Doing Theology – February 2018 “Tabletalk”

TT-Feb-2018The February 2018 Tabletalk is out, with this month’s issue being devoted to a favorite subject of its founder, Dr. R. C. Sproul. That subject is “Doing Theology,” and Sproul is referenced often in this issue, in particular, his book Everyone’s a Theologian.

Editor Burk Parsons introduces the issue  and its theme with his article “Doers, Not Hearers Only.” This is part of that introduction:

Doing theology means studying Scripture and studying the words of our faithful forefathers who faithfully studied Scripture. It means studying the historic creeds and confessions of the church, which serve as helpful summaries and explanations of what Scripture teaches. It means studying not only books on systematic theology but also biblical commentaries, as well as books on hermeneutics (the method of interpreting Scripture), church history, historical theology, and even Christian living (how to apply theology in all of life), for theology rightly understood is theology rightly applied in life. It also means studying theology as we sit under the ministry of the Word in our local churches, week in and week out, through worship, song, and the sacraments. For when we study theology, we are studying God, that we might rightly know, love, worship, and proclaim the triune God of Scripture, not the god of our own making.

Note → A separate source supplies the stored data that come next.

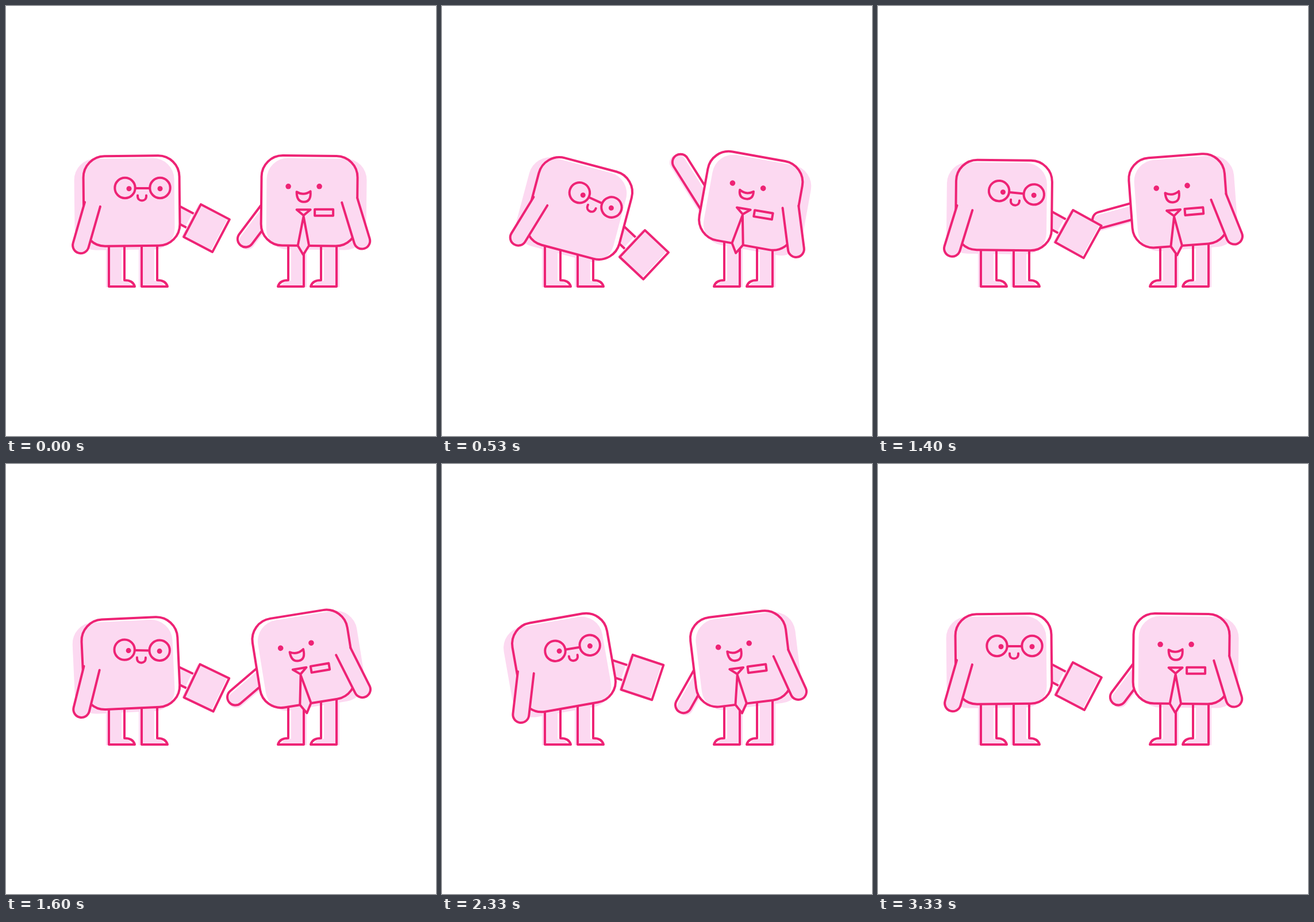
An HTML page with a canvas for the animation above (5.07 s loop, 748 px wide and 748 px high).

```html
<!DOCTYPE html>
<html lang="en">
<head>
<meta charset="utf-8">
<title>Two block people</title>
<style>
  html, body { margin: 0; width: 100%; height: 100%; overflow: hidden; background: #fff; }
  canvas { display: block; width: 100vmin; height: 100vmin; }
</style>
</head>
<body>
<canvas id="stage" width="748" height="748"></canvas>
<script>
const ctx = document.getElementById('stage').getContext('2d');
const LINE = '#ee2375', PINK = '#fcd9f1';
const LOOP = 5070, LAST_STEP = 31;

// Keys are [step, ...values]; values ease in and out between keys.
const LEFT_BODY = [   // tilt, x shift, y shift
  [0, 0, 0, 0], [5, 15.5, 20, 13], [14, 1.2, 0.5, 7.5], [20, -11.8, -8.2, 8.2], [30, 0, 0, 0]
];
const LEFT_FACE = [[0, 0], [5, 9], [10, 6.2], [22, 0]];   // extra tilt
const RIGHT_BODY = [[0, 0, -53], [5.7, 10, 52], [20.5, -15, -53], [25.5, 0, -53]];   // tilt, arm angle
const RIGHT_REACH = [[0, -67, 18], [5.7, -84, 14], [15, -66, 18]];   // shoulder x, mouth depth

function sample(keys, step) {
  const next = keys.findIndex(key => key[0] > step);
  if (next < 0) return keys[keys.length - 1].slice(1);
  const a = keys[next - 1], b = keys[next];
  const ease = (1 - Math.cos(Math.PI * (step - a[0]) / (b[0] - a[0]))) / 2;
  return a.slice(1).map((value, i) => value + (b[i + 1] - value) * ease);
}

function placed(x, y, degrees, draw) {
  ctx.save();
  ctx.translate(x, y);
  ctx.rotate(degrees * Math.PI / 180);
  draw();
  ctx.restore();
}

function fill(path, color = PINK, dx = 0, dy = 0) {
  ctx.save();
  ctx.translate(dx, dy);
  ctx.fillStyle = color;
  ctx.fill(path);
  ctx.restore();
}

function inked(data, filled = true) {
  const path = new Path2D(data);
  if (filled) fill(path);
  ctx.stroke(path);
}

function roundRect(x, y, w, h, r) {
  const path = new Path2D();
  path.roundRect(x, y, w, h, r);
  return path;
}

function circle(x, y, r, solid) {
  ctx.beginPath();
  ctx.arc(x, y, r, 0, 2 * Math.PI);
  if (solid) { ctx.fillStyle = LINE; ctx.fill(); } else ctx.stroke();
}

const SHELL = roundRect(-83.5, -78.3, 167, 156.6, 37);
const SHADE = roundRect(-87, -79.5, 174, 159, 37);
const LEG = new Path2D('M206 398V477Q221 477 224 488H179V398');
const ARM = 'M-14 0V74A14 14 0 0 0 14 74V0';
const BACK_ARM = new Path2D('M95 -14H0A14 14 0 0 0 0 14H95');
const SHEET = new Path2D('M-28.2 -32H28.2V32H-28.2Z');

function legs(mirror) {
  ctx.save();
  if (mirror) { ctx.translate(754, 0); ctx.scale(-1, 1); }
  for (let i = 0; i < 2; i++) {
    fill(LEG, PINK, -5, 1);
    ctx.stroke(LEG);
    ctx.translate(57, 0);
  }
  ctx.restore();
}

function person({ x, y, tilt, side, behind, front }) {
  const shade = () => fill(SHADE, PINK, side * 12.5, 5.5);
  const skew = side * 0.6;   // the hand-drawn shell is not quite level
  placed(x, y, tilt + skew, shade);
  legs(side > 0);
  placed(x, y, tilt, behind);
  placed(x, y, tilt + skew, () => {
    fill(SHELL, '#fff');
    ctx.save();
    ctx.clip(SHELL);
    shade();
    ctx.restore();
    ctx.stroke(SHELL);
  });
  placed(x, y, tilt, front);
}

function armWithSheet() {
  placed(130.5, 47.5, 27.7, () => {
    fill(new Path2D('M-75 -12H-33V15.5H-75Z'), PINK, -1, 1);
    inked('M-75 -12H-32M-75 15.5H-32', false);
    fill(SHEET, '#fff');
    fill(SHEET, PINK, -3.5, 2);
    ctx.stroke(SHEET);
  });
}

function glassesFace() {
  circle(-30.5, 0, 17.7);
  circle(30.5, 0, 17.7);
  inked('M-12.5 0.5H12.5M-8.5 13V14.5C-8.5 24.5 6.5 24.5 6.5 14.5V13', false);
  circle(-23.5, 1.3, 4.5, true);
  circle(30.5, 1.3, 4.5, true);
}

function tieFront(mouthDepth) {
  const chin = mouthDepth - 16;
  circle(-36.5, -25, 4.8, true);
  circle(17.5, -25, 4.8, true);
  inked(`M-22 -15.5Q-10 -8 2 -16.5Q3.5 ${chin} -9.5 ${chin}Q-22 ${chin} -22 -15.5Z`);
  inked('M-22 15.5H2L-10 25.5Z');
  inked('M-10 27L-20 78L-10.5 94L-0.5 78Z');
  inked('M9.5 15H41.5V26H9.5Z');
}

function draw(step) {
  ctx.fillStyle = '#fff';
  ctx.fillRect(0, 0, 748, 748);
  ctx.strokeStyle = LINE;
  ctx.lineWidth = 4;
  ctx.lineCap = ctx.lineJoin = 'round';

  const [lean, wave] = sample(RIGHT_BODY, step);
  const [shoulder, mouthDepth] = sample(RIGHT_REACH, step);
  person({
    x: 527.6 + lean, y: 338.8, tilt: lean, side: 1,
    behind() {
      placed(shoulder, 8.5, wave, () => {
        ctx.translate(-72.7, 0);
        fill(BACK_ARM, PINK, -2, 4.5);
        ctx.stroke(BACK_ARM);
      });
    },
    front() {
      placed(70, -1, -17, () => inked(ARM));
      tieFront(mouthDepth);
    }
  });

  const [tilt, dx, dy] = sample(LEFT_BODY, step);
  const [faceTilt] = sample(LEFT_FACE, step);
  person({
    x: 218.5 + dx, y: 339 + dy, tilt, side: -1,
    behind: armWithSheet,
    front() {
      placed(-68, 6, 16, () => inked(ARM));
      placed(16, 8, faceTilt, () => placed(3, -30.5, 0, glassesFace));
    }
  });
}

// Steps alternate between 130 ms and 70 ms, then the last pose holds.
function tick() {
  const t = performance.now() % LOOP;
  const step = 2 * Math.floor(t / 200) + (t % 200 >= 130 ? 1 : 0);
  draw(Math.min(step, LAST_STEP));
  requestAnimationFrame(tick);
}
tick();
</script>
</body>
</html>
```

The first featured article on the theme of the issue is “How Not to Do Theology” by associate editor Robert Rothwell. In the course of his article he distinguishes between solo Scriptura and sola Scriptura (notice the single vowel difference in the two solas):

To fail to recognize that we are actually doing theology all the time and especially when reading the Bible is one aspect of what it means to practice solo Scriptura. In essence, we may define solo Scriptura as the belief that we do not need the assistance of the church, the creeds, and teachers throughout history in order to rightly understand the Bible. The practitioner of solo Scriptura thinks that he is not bringing any preconceived notions to his study of the Bible. He believes that simply studying the Word of God on his own is sufficient to guide him into all truth.

Sola Scriptura, on the other hand, says that while the Bible is the only infallible authority for the church, believers actually need the help of subordinate, fallible authorities to understand divine revelation rightly. Creeds, theologians from the present and past, and one’s local church all provide useful guidance in understanding the Word of God. They provide a way for us to measure the accuracy of our private interpretations of Scripture. Christ has promised to be with His church and to guide His corporate people in the understanding of His truth (Matt. 28:20; Eph. 4:11–13). Among other things, that means that He does not speak in a code that only a few can understand, and He does not grant insight to us as individuals that He fails to give to other people. If we think we have discovered something new in Scripture, it is probably not true, and it is probably not a new error either.

As Protestants, we have to think carefully about the right of private interpretation and how we as individuals relate to the wisdom of the church. The story of the Reformation is sometimes told as a story of rugged individualism, of individuals who came to independent conclusions and who resisted error because they had the courage to stand for the truth when no one else would. Certainly, many of the Reformers reached points at which they felt as if no one was standing with them, but they also recognized that they were, in fact, not really teaching anything new. Martin Luther advocated for justification by faith alone and for Scripture as our only infallible authority, but others came to the same conclusions as he did independent of his work even though Luther’s personality shaped the Reformation decisively. And Luther and others came to these conclusions by recognizing that the final authority of Scripture does not mean other subordinate authorities have nothing to teach us. In fact, one of their criticisms of the Roman Catholic Church was that it is not catholic—universal—or ancient enough. The Reformers appealed to the church fathers, medieval theologians, and earlier creeds to show that it was the papacy that had struck out on its own, not the Reformers.

So are you a theologian? Indeed you (we) are! The question is, What kind of theologian are you and am I? Are we theologians whose foundation is the holy Scriptures, God’s only source of authoritative and infallible teaching? And are we theologians in the context of a church that holds to this inspired and infallible authority?

Of course, we also “do theology” in accordance with the historic creeds of Christ’s church. There’s an article on that too in this issue! So, we will also consider that aspect of our theology later this month.

For now, let’s get busy with our theology by reading and studying God’s holy Word!